And when they were not far away, she looked away from his face, turned to me, let go of his hand, and ran to me, shouting. “Scarecrow! You're still here!” Missing the hat she expected to see on my head, she looked around, ran and picked it up, and set it back on my head, bending to kiss my cheek as she did so.
“Scarecrow, I want you to meet Tim! He's the one I told you about.” She turned to Tim. “Tim, come and meet Scarecrow!”, and she beckoned him, and he came running, took off his hat and bowed low to me. “Mr Scarecrow, Emma's told me so much about you!”

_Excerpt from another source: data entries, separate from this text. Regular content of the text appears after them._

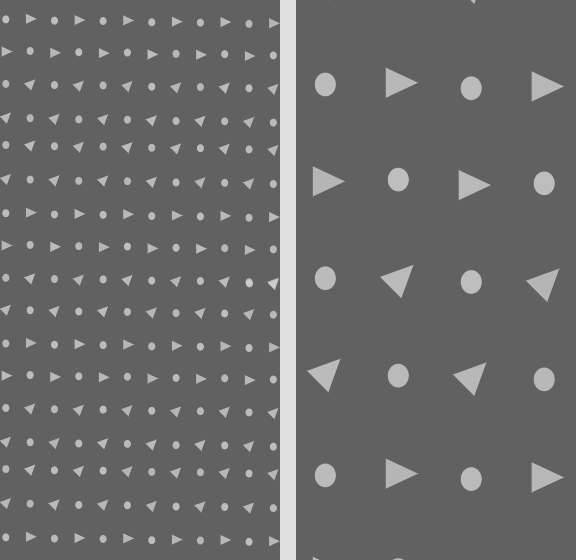
Left, the full canvas; right, a detail of the centre.
A Shadertoy shader for this pattern:

```glsl
#define COLUMNS 11.514      // column pitches across the canvas; one pitch is the unit
#define FIRST_COLUMN 0.24
#define ROW_PERIOD 13.328
#define PAIR_DROP 0.033     // each pair of columns sits a little lower
#define ODD_PAIR_DROP 0.018
#define DOT_RADII vec2(0.144, 0.162)
#define TRIANGLE vec3(0.295, 0.148, 0.207) // apex reach, base reach, half base
#define NUDGE 0.024
#define GROUND vec3(0.38)
#define CHALK vec3(0.82)
#define OPACITY 0.83
#define OPACITY_SPREAD 0.07

// Heights of the ten rows in one period, measured downwards
const float rowHeight[10] = float[10](0.798, 2.096, 3.448, 4.858, 5.961,
                                      7.385, 8.768, 10.072, 11.424, 12.759);

float hash(vec2 p) {
    return fract(sin(dot(p, vec2(12.9898, 78.233))) * 43758.5453);
}

float dotDistance(vec2 p) {
    float k = length(p / DOT_RADII);
    return (k - 1.0) * min(DOT_RADII.x, DOT_RADII.y);
}

// Isosceles triangle pointing along +x, centred on its centroid
float triangleDistance(vec2 p) {
    vec2 normal = normalize(vec2(TRIANGLE.z, TRIANGLE.x + TRIANGLE.y));
    float side = dot(vec2(p.x - TRIANGLE.x, abs(p.y)), normal);
    return max(side, -p.x - TRIANGLE.y);
}

float markDistance(vec2 p, bool isDot, bool turned, bool evenRow) {
    if (isDot) return dotDistance(p);
    p.y -= evenRow == turned ? NUDGE : -NUDGE;
    if (turned) p = vec2(p.x - p.y, p.x + p.y) * sqrt(0.5);
    else p.x += NUDGE;
    return triangleDistance(p);
}

float cover(float d, float pixel) {
    return smoothstep(0.6 * pixel, -0.6 * pixel, d);
}

void mainImage(out vec4 fragColor, in vec2 fragCoord) {
    float pixel = COLUMNS / iResolution.x;
    vec2 p = vec2(fragCoord.x, iResolution.y - fragCoord.y) * pixel;

    // Column cell and the slight downward drift across it
    float column = floor(p.x - FIRST_COLUMN + 0.5);
    float pair = floor(column / 2.0);
    p.x -= FIRST_COLUMN + column;
    p.y -= PAIR_DROP * pair + ODD_PAIR_DROP * mod(pair, 2.0);

    // Nearest row
    int row = 0;
    float offset = 1e3;
    for (int i = 0; i < 20; i++) {
        float dy = p.y - rowHeight[i % 10] - ROW_PERIOD * float(i / 10);
        if (abs(dy) < abs(offset)) {
            offset = dy;
            row = i;
        }
    }
    p.y = offset;

    // Dots and triangles alternate; triangles turn in some row pairs
    bool evenRow = row % 2 == 0;
    bool isDot = mod(column + float(row), 2.0) < 0.5;
    bool turned = ((row % 10) / 2) % 3 != 0;
    float opacity = OPACITY - OPACITY_SPREAD * hash(vec2(column, float(row)));
    if (!isDot) opacity -= 0.02;

    vec3 color = GROUND;
    float d = markDistance(p, isDot, turned, evenRow);
    color = mix(color, CHALK, opacity * cover(d, pixel));

    // Two marks near the right edge are printed twice, slightly shifted
    if (row == 8 && column > 9.5) {
        d = markDistance(p - vec2(0.02, 0.05), isDot, turned, evenRow);
        color = mix(color, CHALK, opacity * cover(d, pixel));
    }
    fragColor = vec4(color, 1.0);
}
```
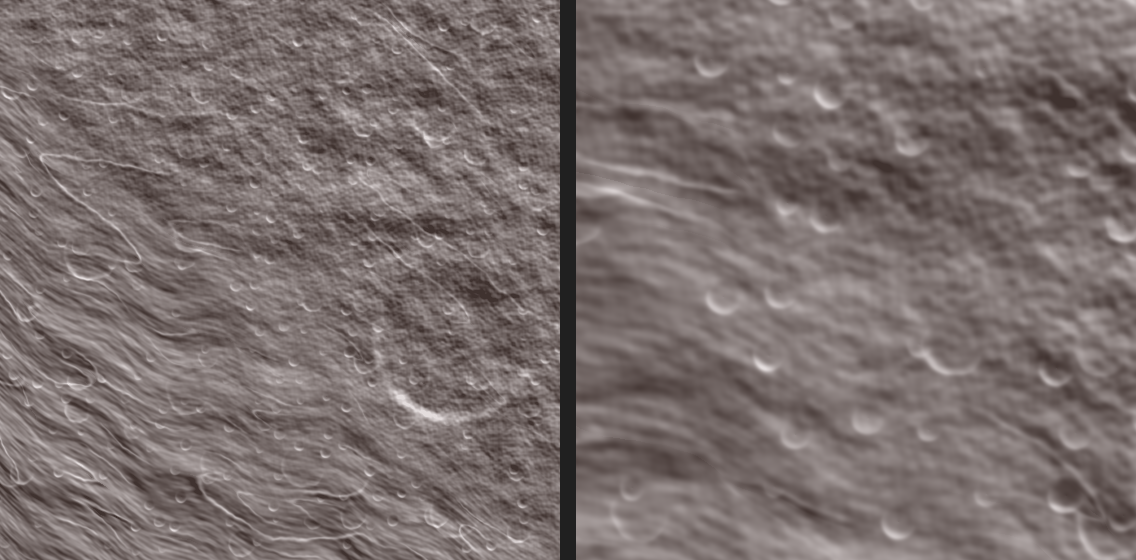
Left: the whole. Right: its middle third, enlarged.
Give the GLSL for this texture, as a WebGL 1 fragment shader.

```glsl
precision highp float;
uniform vec2 u_resolution;

#define BASE_TONE 0.31
#define GRAIN_CONTRAST 0.175
#define FAULT_BRIGHTNESS 0.46
#define CRATER_BRIGHTNESS 0.62
#define FAULT_WIDTH 0.0028
#define LIGHT vec2(-0.4, -0.917)
#define DARK_ROCK vec3(0.31, 0.26, 0.25)
#define BRIGHT_ROCK vec3(0.83, 0.80, 0.80)

vec2 hash2(vec2 p) {
  vec3 q = fract(p.xyx * vec3(0.1031, 0.1030, 0.0973));
  q += dot(q, q.yzx + 33.33);
  return fract((q.xx + q.yz) * q.zy);
}

float corner(vec2 cell, vec2 f, vec2 o) {
  return dot(hash2(cell + o + 50.0) * 2.0 - 1.0, f - o);
}

// Gradient noise around zero
float noise(vec2 p) {
  vec2 i = floor(p), f = p - i;
  vec2 u = f * f * f * (f * (f * 6.0 - 15.0) + 10.0);
  float low = mix(corner(i, f, vec2(0, 0)), corner(i, f, vec2(1, 0)), u.x);
  float high = mix(corner(i, f, vec2(0, 1)), corner(i, f, vec2(1, 1)), u.x);
  return mix(low, high, u.y);
}

// Coordinates along (x) and across (y) the bent fault direction
vec2 flowCoords(vec2 p) {
  vec2 q = vec2(dot(p, vec2(0.87, -0.5)), dot(p, vec2(0.5, 0.87)));
  q.y += 0.03 * sin(q.x * 5.0 + q.y * 4.0) + 0.006 * sin(q.x * 27.0 + q.y * 13.0);
  return q;
}

// Rough ground: every octave has the same slope
float groundHeight(vec2 p) {
  float height = 0.0, freq = 12.0;
  for (int i = 0; i < 4; i++) {
    height += noise(p * freq + float(i) * 17.3) / freq;
    freq *= 2.2;
  }
  return height;
}

float terrain(vec2 p, float streak) {
  vec2 q = flowCoords(p) * vec2(0.36, 1.0);
  return mix(groundHeight(p), groundHeight(q + 3.7), streak);
}

// Broken ridge lines, lit above and shaded below
float faults(vec2 q, vec2 freq, float width, float seed) {
  float e = 0.001;
  float n = noise(q * freq + seed);
  float slope = (noise((q + vec2(0, e)) * freq + seed) - n) / e;
  float d = n * (slope < 0.0 ? -1.0 : 1.0) / max(abs(slope), 0.2 * freq.y);
  float strength = smoothstep(-0.12, 0.28, noise(q * freq * vec2(1.7, 0.6) + seed * 2.3));
  float crest = d / width, shade = (d + 2.2 * width) / (1.5 * width);
  float gash = 0.25 + 0.6 * smoothstep(0.1, 0.35, noise(q * vec2(9, 14) + seed));
  return strength * (exp(-crest * crest) - gash * exp(-shade * shade));
}

// Crater with a bright wall on one side and a dim floor
float crater(vec2 v, float r) {
  float len = length(v), d = len - r, w = 0.0026 + 0.05 * r;
  float facing = dot(v, LIGHT) / max(len, 0.0001);
  float rim = d / (d > 0.0 ? 0.65 * w : w);
  float wall = exp(-rim * rim);
  float apron = smoothstep(-5.0 * w, 0.0, d) * smoothstep(w, -w, d);
  float lit = pow(0.5 + 0.5 * facing, 2.5);
  float inside = smoothstep(w, -w, d);
  return wall * lit + 0.2 * apron * facing - 0.1 * inside;
}

float craterLayer(vec2 p, float size, float share, float seed) {
  vec2 cell = floor(p / size);
  float sum = 0.0;
  for (int y = -1; y <= 1; y++) {
    for (int x = -1; x <= 1; x++) {
      vec2 id = cell + vec2(x, y);
      vec2 kind = hash2(id + seed + 31.0);
      vec2 center = (id + 0.2 + 0.6 * hash2(id + seed + 73.0)) * size;
      float r = size * mix(0.12, 0.22, kind.y);
      sum += step(kind.x, share) * (0.45 + 0.55 * kind.y) * crater(p - center, r);
    }
  }
  return sum;
}

void main() {
  vec2 p = gl_FragCoord.xy / u_resolution.y;
  vec2 wobble = vec2(noise(p * 24.0), noise(p * 24.0 + 9.0));
  vec2 fine = vec2(noise(p * 85.0 + 4.0), noise(p * 85.0 + 21.0));

  // Faulting is strongest toward the lower left
  float faulted = smoothstep(1.35, 0.55, p.x + 1.1 * p.y + 0.5 * noise(p * 3.0));
  float streak = 0.15 + 0.75 * faulted;

  // Relief shading of the ground
  float e = 0.0025;
  float slope = (terrain(p + LIGHT * e, streak) - terrain(p, streak)) / e;
  float tone = BASE_TONE + GRAIN_CONTRAST * slope;
  tone += 0.12 * noise(p * 5.0 + 2.0) + 0.04 * faulted;

  // Long and short ridges
  vec2 q = flowCoords(p + 0.008 * wobble + 0.002 * fine);
  float ridges = faults(q, vec2(1.6, 9.0), FAULT_WIDTH, 5.2) * (0.65 + 0.35 * faulted);
  ridges += faults(q, vec2(4.0, 23.0), FAULT_WIDTH * 0.8, 41.7) * (0.25 + 0.6 * faulted);
  tone += FAULT_BRIGHTNESS * ridges;

  // Craters from one great basin down to small pits
  vec2 c = p + 0.006 * wobble + 0.0025 * fine;
  float pits = 1.1 * crater(c - vec2(0.81, 0.39), 0.14);
  pits += craterLayer(c, 0.24, 0.42, 3.0);
  pits += craterLayer(c, 0.1, 0.4, 19.0);
  pits += craterLayer(p + 0.001 * fine, 0.043, 0.4, 47.0);
  tone += CRATER_BRIGHTNESS * pits * (0.85 + 0.9 * noise(p * 30.0 + 6.0));

  gl_FragColor = vec4(mix(DARK_ROCK, BRIGHT_ROCK, clamp(tone, -0.12, 1.12)), 1.0);
}
```
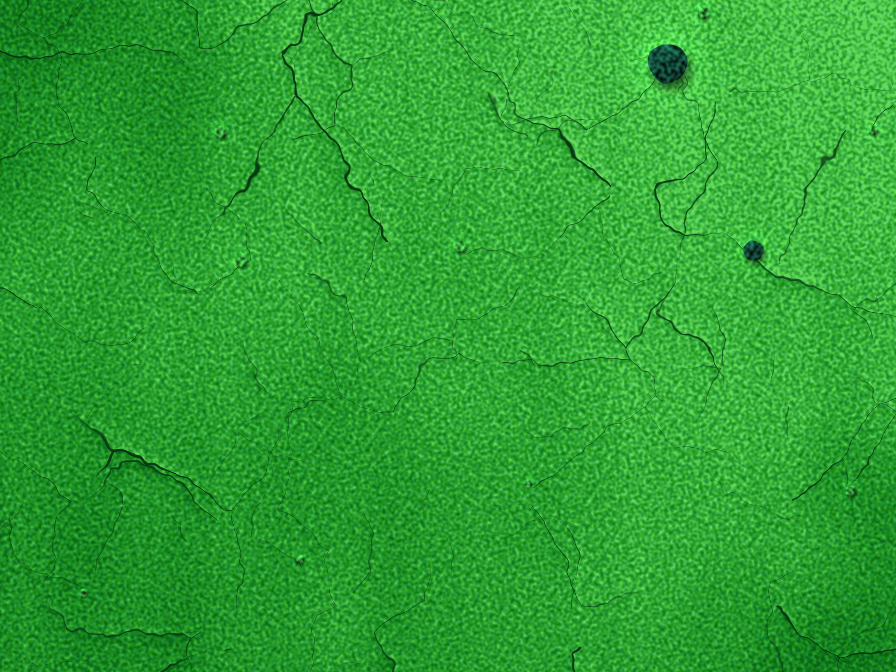
Write a WebGL 1 fragment shader that draws this texture.

```glsl
precision highp float;
// Cracked, grainy green paint on a wall, with a few raised nubs.
uniform vec2 u_resolution;

#define GRAIN_SCALE 158.0
#define GRAIN_CONTRAST 0.66
#define BASE_TONE 0.555
#define PATCH_CONTRAST 0.19
#define MAIN_CRACK_SCALE 2.9
#define MAIN_CRACK_WIDTH 0.0014
#define MAIN_CRACK_SHARE 0.50
#define FINE_CRACK_SCALE 5.6
#define FINE_CRACK_WIDTH 0.0008
#define FINE_CRACK_SHARE 0.46
#define LIP_LIGHT 0.28
#define SMALL_NUBS 9

const vec3 CRACK_COLOR = vec3(0.01, 0.19, 0.06);
const vec3 STONE_COLOR = vec3(0.07, 0.30, 0.23);
const vec3 CHIP_COLOR = vec3(0.22, 0.64, 0.25);
const mat2 TILT = mat2(0.829, 0.559, -0.559, 0.829);

vec2 hash2(vec2 p) {
  vec3 q = fract(p.xyx * vec3(0.1031, 0.1030, 0.0973));
  q += dot(q, q.yzx + 33.33);
  return fract((q.xx + q.yz) * q.zy);
}

float cornerSlope(vec2 cell, vec2 offset) {
  float angle = 6.2832 * hash2(cell).x;
  return dot(vec2(cos(angle), sin(angle)), offset);
}

// Gradient noise, about -0.7 to 0.7
float noise(vec2 p) {
  vec2 i = floor(p), f = fract(p), e = vec2(1.0, 0.0);
  vec2 s = f * f * f * (f * (f * 6.0 - 15.0) + 10.0);
  return mix(mix(cornerSlope(i, f), cornerSlope(i + e, f - e), s.x),
             mix(cornerSlope(i + e.yx, f - e.yx), cornerSlope(i + e.xx, f - e.xx), s.x), s.y);
}

// Nearest cell border: x = distance, yz = direction to it, w = random value per border
vec4 cellBorder(vec2 p) {
  vec2 base = floor(p), f = fract(p), home, toHome;
  float nearest = 9.0;
  for (int j = -1; j <= 1; j++) for (int i = -1; i <= 1; i++) {
    vec2 cell = vec2(float(i), float(j));
    vec2 r = cell + hash2(base + cell + 7.0) - f;
    if (dot(r, r) < nearest) { nearest = dot(r, r); toHome = r; home = cell; }
  }
  vec4 border = vec4(9.0);
  for (int j = -2; j <= 2; j++) for (int i = -2; i <= 2; i++) {
    vec2 cell = home + vec2(float(i), float(j));
    vec2 r = cell + hash2(base + cell + 7.0) - f;
    vec2 across = r - toHome;
    if (dot(across, across) > 0.0001) {
      vec2 n = normalize(across);
      float d = dot(0.5 * (toHome + r), n);
      if (d < border.x) border = vec4(d, n, hash2(2.0 * base + home + cell + 19.0).y);
    }
  }
  return border;
}

// x = darkness of the crack, y = signed light on its raised lip
vec2 crack(vec2 p, vec2 bend, float scale, float width, float share, float pixel) {
  vec4 border = cellBorder((p + bend) * scale + 3.0);
  float d = border.x / scale;
  float shown = smoothstep(1.0 - share, 1.2 - share, border.w + 0.5 * noise(p * 5.0 + scale));
  float w = width * shown * clamp(0.8 + 2.2 * noise(p * 4.0 + 11.0 + scale), 0.3, 2.0);
  float line = shown * clamp((w - d) / pixel + 0.5, 0.0, 1.0);
  float lip = dot(border.yz, vec2(-0.45, -0.9)) * exp(-d / 0.009) * w / MAIN_CRACK_WIDTH;
  return vec2(line, lip);
}

vec3 paint(float tone) {
  vec3 c = mix(vec3(0.02, 0.36, 0.09), vec3(0.05, 0.43, 0.09), smoothstep(-0.4, 0.0, tone));
  c = mix(c, vec3(0.09, 0.53, 0.13), clamp(tone * 4.0, 0.0, 1.0));
  c = mix(c, vec3(0.15, 0.61, 0.17), clamp(tone * 4.0 - 1.0, 0.0, 1.0));
  c = mix(c, vec3(0.24, 0.71, 0.25), clamp(tone * 4.0 - 2.0, 0.0, 1.0));
  return mix(c, vec3(0.36, 0.83, 0.34), clamp(tone * 4.0 - 3.0, 0.0, 1.2));
}

// Raised lump with a pale rim, a cast shadow and a lit upper left side
vec3 addNub(vec3 color, vec2 p, vec2 center, float radius, vec3 body, float pixel) {
  vec2 v = (p - center) / radius;
  float l = length(v) + 0.13 * noise(v * 1.3 + center * 40.0);
  float soft = 0.7 * pixel / radius;
  color *= 1.0 + 0.2 * exp(-1.4 * max(l - 1.0, 0.0));
  color *= 1.0 - 0.5 * (1.0 - smoothstep(0.6, 1.5, length(v - vec2(0.2, -0.35))));
  float shade = 0.9 + 0.4 * dot(v, vec2(-0.4, 0.7)) + 1.3 * noise(TILT * p * GRAIN_SCALE);
  return mix(color, body * max(shade, 0.15), 1.0 - smoothstep(1.0 - soft, 1.0 + soft, l));
}

void main() {
  float pixel = 1.0 / u_resolution.y, aspect = u_resolution.x * pixel;
  vec2 p = gl_FragCoord.xy * pixel;

  // Broad light, dark corners, patches and faint vertical streaks
  float patches = noise(p * 2.6 + 5.0) + 0.4 * noise(p * 6.0);
  float tone = BASE_TONE + 0.32 * (p.x / aspect - 0.45) + 0.28 * (p.y - 0.45);
  tone += PATCH_CONTRAST * patches + 0.10 * noise(p * vec2(13.0, 1.6));
  tone -= 0.34 * (1.0 - smoothstep(0.0, 0.5, length(p - vec2(0.0, 1.0)) + 0.15 * patches));
  tone -= 0.45 * (1.0 - smoothstep(0.1, 0.42, length(p - vec2(aspect, 0.0)) + 0.2 * patches));

  // Fine grain from two tilted layers, which hides the noise lattice
  vec2 g = TILT * p * GRAIN_SCALE;
  tone += GRAIN_CONTRAST * (noise(g) + 0.6 * noise(TILT * g * 1.27 + 9.0));

  // Three sizes of jagged cracks
  vec2 bend = vec2(noise(p * 8.0), noise(p * 8.0 + 31.0)) * 0.040
            + vec2(noise(p * 27.0), noise(p * 27.0 + 57.0)) * 0.012
            + vec2(noise(p * 70.0), noise(p * 70.0 + 83.0)) * 0.004;
  vec2 wide = crack(p, bend, MAIN_CRACK_SCALE, MAIN_CRACK_WIDTH, MAIN_CRACK_SHARE, pixel);
  vec2 fine = crack(p + 4.0, bend, FINE_CRACK_SCALE, FINE_CRACK_WIDTH, FINE_CRACK_SHARE, pixel);
  vec2 hair = crack(p + 9.0, bend, FINE_CRACK_SCALE * 1.7, FINE_CRACK_WIDTH * 0.7, 0.3, pixel);
  vec3 color = paint(tone + LIP_LIGHT * (wide.y + fine.y + hair.y));
  color.b += 0.10 * noise(TILT * g * 0.8 + 40.0);
  color = mix(color, CRACK_COLOR, max(0.92 * wide.x, max(0.75 * fine.x, 0.6 * hair.x)));

  // Two dark stones and scattered small chips
  color = addNub(color, p, vec2(0.745 * aspect, 0.906), 0.029, STONE_COLOR, pixel);
  color = addNub(color, p, vec2(0.841 * aspect, 0.627), 0.015, STONE_COLOR, pixel);
  for (int i = 0; i < SMALL_NUBS; i++) {
    vec2 spot = hash2(vec2(float(i) * 3.7 + 2.0, 8.3));
    float radius = mix(0.005, 0.010, hash2(spot * 91.0).x);
    color = addNub(color, p, spot * vec2(aspect, 1.0), radius, CHIP_COLOR, pixel);
  }
  gl_FragColor = vec4(clamp(color, 0.0, 1.0), 1.0);
}
```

They sat in front of me where she used to sit. He put his arm around her, and she leaned her head on his shoulder, and they sat in silence for some time, looking at me. And when they started to talk together, I felt like an intruder, one who shouldn't be party to their jokes, their memories, their intimacies. But they stayed there until it was nearly dark.
Jumping up and brushing the grass off their clothes, they held each other tight for a moment, and kissed. And I felt tears in my eyes. Then Emma turned away from Tim and came over to me. She bent and kissed my cheek, pulled my hat down tighter over my head, and whispered to me. “Thank you, Scarecrow. Thank you for being here always, and for listening to me. I have Tim, just as I wanted. And you wanted that for me, too, didn't you? Thank you, Scarecrow.” She straightened, and stood in front of me for a few more moments, smiling that beautiful smile, then turned and walked back to Tim, holding out her hand to take his.
Tim took his eyes off her and looked over to me. He tugged gently on Emma's arm, and walked over to me. “It's been a pleasure to meet you, Mr Scarecrow. Thank you for looking after my Emma.” Then he paused a moment before taking my hat off and throwing it down. Slowly, he removed his own hat and placed it carefully on my head, standing back to consider how it looked. “Excellent!” he declared, and Emma clapped, laughing.
They left. Before disappearing from view, they stopped and waved, then, hand in hand, they slipped away into the darkness. There was silence.
The silence was disturbed some time later. The goat rustled along out of the dark, stopping from time to time to pull at grass or thistles. And chewed away happily at my old hat, discarded on the ground.